▶ [TASK TO COMPLETE]: Look at every line below and count those containing "first". Answer with the number only.
# # #
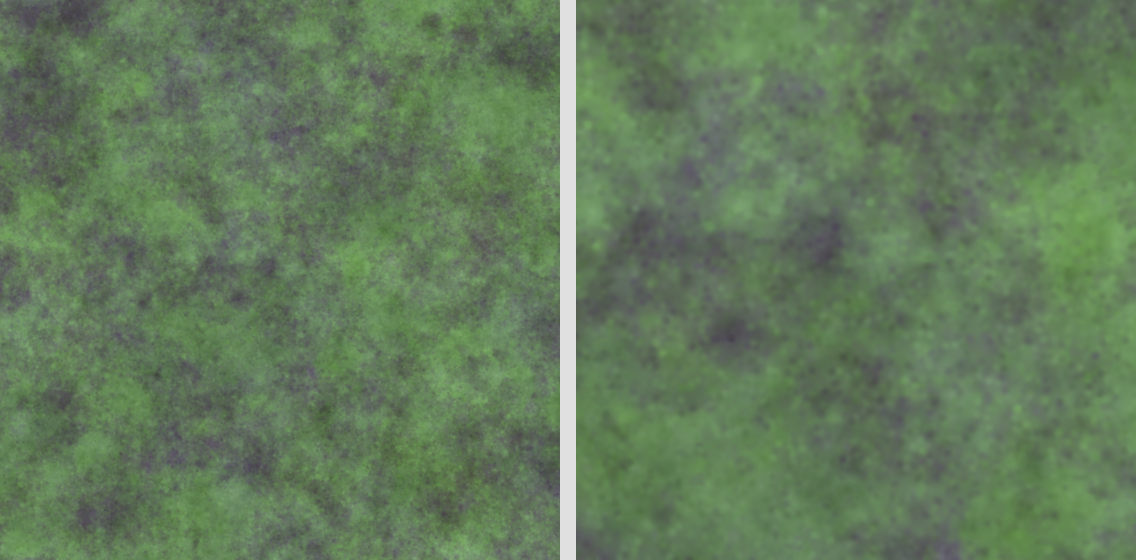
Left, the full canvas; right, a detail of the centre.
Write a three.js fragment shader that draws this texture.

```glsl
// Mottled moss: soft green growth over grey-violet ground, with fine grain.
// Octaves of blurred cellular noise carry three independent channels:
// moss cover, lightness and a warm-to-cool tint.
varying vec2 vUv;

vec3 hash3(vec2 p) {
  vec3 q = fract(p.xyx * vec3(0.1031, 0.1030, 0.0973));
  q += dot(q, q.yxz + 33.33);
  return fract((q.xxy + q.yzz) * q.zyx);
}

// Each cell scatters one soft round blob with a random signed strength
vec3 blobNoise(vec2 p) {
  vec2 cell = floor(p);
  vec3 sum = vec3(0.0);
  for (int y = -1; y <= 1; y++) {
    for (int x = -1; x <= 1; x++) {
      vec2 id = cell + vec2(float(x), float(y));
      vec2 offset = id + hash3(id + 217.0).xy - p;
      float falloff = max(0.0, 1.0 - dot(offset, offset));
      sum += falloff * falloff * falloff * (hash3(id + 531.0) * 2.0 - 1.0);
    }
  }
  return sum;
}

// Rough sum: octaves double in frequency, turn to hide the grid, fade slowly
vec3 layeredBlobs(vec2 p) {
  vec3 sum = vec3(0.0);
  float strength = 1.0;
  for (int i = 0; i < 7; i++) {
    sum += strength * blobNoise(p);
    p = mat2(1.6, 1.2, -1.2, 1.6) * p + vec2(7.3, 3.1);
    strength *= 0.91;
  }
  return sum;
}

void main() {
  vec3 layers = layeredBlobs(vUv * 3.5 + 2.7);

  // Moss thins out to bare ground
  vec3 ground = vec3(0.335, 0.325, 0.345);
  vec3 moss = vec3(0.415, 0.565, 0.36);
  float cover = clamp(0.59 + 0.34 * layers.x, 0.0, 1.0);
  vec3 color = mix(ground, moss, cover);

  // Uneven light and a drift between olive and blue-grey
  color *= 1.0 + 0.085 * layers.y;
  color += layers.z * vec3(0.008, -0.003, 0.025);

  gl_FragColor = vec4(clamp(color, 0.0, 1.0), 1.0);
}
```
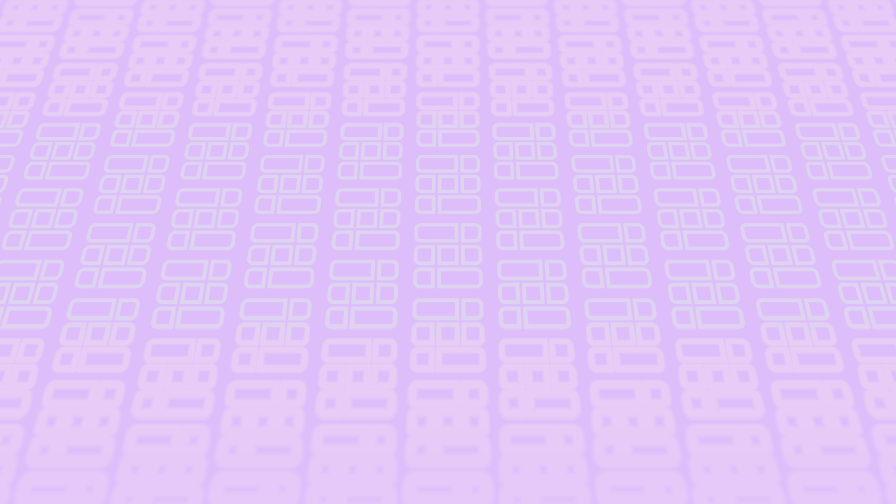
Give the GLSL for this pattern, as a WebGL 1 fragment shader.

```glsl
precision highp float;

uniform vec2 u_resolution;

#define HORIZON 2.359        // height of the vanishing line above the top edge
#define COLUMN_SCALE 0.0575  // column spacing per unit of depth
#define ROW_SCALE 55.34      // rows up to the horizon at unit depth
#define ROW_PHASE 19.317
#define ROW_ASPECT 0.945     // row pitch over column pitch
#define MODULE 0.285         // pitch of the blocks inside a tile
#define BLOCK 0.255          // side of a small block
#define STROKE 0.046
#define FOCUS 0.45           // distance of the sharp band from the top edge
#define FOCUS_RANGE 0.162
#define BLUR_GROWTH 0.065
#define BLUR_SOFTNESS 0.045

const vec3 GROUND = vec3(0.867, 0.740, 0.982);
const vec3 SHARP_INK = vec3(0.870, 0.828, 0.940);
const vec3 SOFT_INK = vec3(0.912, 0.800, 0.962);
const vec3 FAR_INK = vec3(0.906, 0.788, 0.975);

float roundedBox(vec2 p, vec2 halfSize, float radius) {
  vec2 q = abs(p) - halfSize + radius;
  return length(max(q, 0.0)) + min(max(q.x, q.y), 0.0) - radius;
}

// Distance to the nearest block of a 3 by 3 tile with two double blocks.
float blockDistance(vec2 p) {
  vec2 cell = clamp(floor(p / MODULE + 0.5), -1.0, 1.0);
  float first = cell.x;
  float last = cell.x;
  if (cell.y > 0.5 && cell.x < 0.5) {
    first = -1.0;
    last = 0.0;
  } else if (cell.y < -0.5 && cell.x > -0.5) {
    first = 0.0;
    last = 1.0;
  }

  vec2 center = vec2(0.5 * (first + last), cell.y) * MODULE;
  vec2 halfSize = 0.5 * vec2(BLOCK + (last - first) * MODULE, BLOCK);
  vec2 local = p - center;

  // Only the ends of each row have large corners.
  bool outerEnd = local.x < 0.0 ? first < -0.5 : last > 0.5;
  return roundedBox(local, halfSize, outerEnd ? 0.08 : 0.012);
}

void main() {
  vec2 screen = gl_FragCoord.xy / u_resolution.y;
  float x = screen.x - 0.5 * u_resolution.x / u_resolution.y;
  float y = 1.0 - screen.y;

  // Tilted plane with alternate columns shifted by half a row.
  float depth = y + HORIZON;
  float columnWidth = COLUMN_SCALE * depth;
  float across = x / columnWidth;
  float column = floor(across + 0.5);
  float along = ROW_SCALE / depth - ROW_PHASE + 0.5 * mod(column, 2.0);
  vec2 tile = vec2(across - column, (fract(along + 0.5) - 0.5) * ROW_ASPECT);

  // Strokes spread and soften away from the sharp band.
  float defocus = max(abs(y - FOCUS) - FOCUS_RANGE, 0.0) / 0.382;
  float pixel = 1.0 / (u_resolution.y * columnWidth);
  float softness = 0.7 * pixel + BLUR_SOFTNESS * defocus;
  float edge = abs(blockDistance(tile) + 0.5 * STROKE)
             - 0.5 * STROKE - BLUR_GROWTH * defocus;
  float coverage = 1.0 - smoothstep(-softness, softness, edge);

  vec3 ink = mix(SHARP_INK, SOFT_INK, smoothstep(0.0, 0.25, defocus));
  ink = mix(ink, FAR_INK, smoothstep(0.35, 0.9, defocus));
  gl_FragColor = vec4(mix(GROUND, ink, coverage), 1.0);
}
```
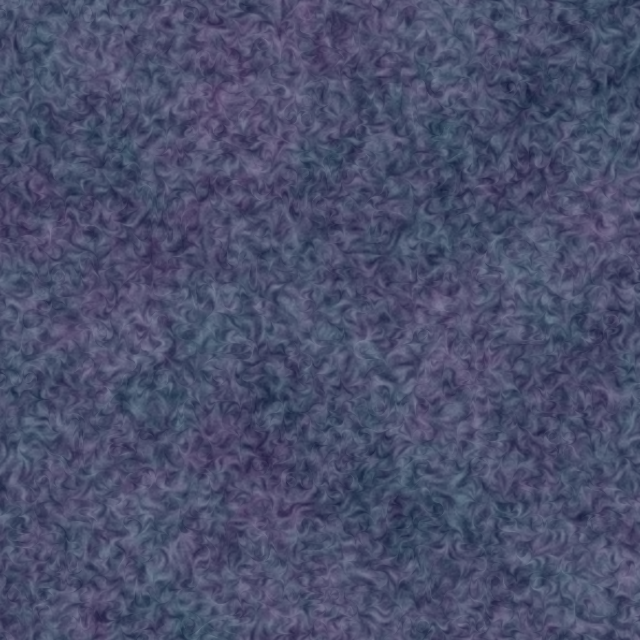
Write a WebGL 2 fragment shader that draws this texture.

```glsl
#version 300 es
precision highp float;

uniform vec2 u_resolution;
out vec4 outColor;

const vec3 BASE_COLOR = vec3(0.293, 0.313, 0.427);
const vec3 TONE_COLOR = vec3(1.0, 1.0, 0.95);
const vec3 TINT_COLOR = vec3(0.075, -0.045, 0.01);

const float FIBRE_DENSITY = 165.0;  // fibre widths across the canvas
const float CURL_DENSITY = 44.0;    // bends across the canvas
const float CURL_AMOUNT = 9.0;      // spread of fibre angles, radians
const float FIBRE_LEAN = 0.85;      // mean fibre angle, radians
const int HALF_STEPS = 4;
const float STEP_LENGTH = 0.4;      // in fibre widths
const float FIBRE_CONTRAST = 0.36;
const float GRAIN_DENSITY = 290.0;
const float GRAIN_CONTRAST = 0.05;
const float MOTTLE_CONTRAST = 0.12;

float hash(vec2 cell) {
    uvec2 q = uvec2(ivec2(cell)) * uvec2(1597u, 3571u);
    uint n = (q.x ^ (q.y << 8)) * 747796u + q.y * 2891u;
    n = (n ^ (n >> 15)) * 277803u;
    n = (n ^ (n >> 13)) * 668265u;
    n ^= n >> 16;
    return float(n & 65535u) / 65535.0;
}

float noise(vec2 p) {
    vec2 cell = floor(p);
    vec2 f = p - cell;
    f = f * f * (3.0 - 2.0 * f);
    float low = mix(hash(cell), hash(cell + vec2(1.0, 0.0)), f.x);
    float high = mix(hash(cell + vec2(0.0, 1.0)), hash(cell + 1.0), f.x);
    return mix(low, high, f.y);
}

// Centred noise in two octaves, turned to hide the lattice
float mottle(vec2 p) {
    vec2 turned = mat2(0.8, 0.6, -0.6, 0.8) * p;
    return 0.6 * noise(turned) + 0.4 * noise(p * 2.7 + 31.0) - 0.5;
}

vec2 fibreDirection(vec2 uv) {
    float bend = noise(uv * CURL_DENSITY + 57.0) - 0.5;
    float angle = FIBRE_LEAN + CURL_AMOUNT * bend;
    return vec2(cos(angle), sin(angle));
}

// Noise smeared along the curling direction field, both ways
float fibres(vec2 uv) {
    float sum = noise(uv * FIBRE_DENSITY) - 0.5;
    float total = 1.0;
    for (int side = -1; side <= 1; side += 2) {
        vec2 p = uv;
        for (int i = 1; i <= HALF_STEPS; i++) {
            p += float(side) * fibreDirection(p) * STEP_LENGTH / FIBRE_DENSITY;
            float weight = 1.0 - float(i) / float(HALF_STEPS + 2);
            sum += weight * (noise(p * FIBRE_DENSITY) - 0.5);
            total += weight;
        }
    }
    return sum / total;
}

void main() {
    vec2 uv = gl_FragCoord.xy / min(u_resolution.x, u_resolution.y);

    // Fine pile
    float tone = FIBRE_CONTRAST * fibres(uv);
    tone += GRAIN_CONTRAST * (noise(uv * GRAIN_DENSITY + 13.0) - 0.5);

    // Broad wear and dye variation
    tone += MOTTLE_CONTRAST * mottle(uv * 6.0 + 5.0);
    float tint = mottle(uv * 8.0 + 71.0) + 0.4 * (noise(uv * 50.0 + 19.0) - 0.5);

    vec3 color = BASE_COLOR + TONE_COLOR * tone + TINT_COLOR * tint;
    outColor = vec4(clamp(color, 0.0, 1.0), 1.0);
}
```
# # #
▶ [RESPONSE]: 6